**PROBLEM STATEMENT**
Below is a block of records. Copy every line in it that contains the word "corner".

=== Section Start ===

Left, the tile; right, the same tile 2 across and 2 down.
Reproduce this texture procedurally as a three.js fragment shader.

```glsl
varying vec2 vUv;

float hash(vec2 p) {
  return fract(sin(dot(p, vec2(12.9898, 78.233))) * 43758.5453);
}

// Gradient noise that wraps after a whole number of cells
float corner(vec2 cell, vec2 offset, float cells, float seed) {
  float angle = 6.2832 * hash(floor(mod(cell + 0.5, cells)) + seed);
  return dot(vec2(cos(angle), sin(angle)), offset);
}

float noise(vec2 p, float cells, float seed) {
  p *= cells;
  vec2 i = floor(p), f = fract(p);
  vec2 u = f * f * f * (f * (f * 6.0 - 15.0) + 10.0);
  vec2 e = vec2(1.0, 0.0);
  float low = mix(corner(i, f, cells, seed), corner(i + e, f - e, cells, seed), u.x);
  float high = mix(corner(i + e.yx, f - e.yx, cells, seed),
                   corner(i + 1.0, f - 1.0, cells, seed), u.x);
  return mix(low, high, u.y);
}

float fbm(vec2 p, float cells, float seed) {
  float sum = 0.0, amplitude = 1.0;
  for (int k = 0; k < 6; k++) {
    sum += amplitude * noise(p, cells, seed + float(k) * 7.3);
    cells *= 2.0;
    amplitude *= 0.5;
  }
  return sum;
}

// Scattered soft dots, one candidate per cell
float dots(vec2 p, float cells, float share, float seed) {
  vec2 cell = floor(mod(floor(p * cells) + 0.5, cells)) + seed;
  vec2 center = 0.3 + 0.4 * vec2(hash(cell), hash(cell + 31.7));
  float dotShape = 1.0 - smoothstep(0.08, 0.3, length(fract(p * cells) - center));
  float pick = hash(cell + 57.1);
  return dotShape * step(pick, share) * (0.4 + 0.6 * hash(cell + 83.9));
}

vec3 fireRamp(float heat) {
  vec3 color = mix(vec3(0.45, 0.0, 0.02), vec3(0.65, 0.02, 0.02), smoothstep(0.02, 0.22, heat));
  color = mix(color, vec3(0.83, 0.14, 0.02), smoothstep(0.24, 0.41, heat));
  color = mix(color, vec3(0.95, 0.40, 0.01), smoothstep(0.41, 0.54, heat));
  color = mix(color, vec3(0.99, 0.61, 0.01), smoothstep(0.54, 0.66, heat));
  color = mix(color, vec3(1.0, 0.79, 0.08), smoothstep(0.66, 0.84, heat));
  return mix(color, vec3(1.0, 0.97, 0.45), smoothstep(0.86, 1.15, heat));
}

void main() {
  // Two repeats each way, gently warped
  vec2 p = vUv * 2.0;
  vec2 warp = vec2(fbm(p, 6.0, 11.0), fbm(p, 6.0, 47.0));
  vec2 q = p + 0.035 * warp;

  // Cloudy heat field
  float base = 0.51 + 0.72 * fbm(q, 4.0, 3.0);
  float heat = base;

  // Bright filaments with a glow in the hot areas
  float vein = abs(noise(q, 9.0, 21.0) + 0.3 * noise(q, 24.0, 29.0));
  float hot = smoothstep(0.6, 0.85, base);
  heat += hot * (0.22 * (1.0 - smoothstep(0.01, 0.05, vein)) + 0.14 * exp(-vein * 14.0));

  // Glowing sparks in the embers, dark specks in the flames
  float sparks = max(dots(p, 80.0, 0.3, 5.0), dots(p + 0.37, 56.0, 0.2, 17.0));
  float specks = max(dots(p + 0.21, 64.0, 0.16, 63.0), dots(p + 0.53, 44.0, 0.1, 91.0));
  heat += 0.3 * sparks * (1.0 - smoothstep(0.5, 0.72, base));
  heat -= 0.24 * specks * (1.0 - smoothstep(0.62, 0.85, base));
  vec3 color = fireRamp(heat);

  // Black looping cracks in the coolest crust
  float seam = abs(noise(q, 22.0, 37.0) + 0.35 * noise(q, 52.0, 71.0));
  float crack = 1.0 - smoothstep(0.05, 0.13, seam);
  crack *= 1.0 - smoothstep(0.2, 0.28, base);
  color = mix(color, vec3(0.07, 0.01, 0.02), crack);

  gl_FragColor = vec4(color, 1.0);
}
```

=== Section End ===

**RESULT FOR THIS EXERCISE**
float corner(vec2 cell, vec2 offset, float cells, float seed) {
  float low = mix(corner(i, f, cells, seed), corner(i + e, f - e, cells, seed), u.x);
  float high = mix(corner(i + e.yx, f - e.yx, cells, seed),
                   corner(i + 1.0, f - 1.0, cells, seed), u.x);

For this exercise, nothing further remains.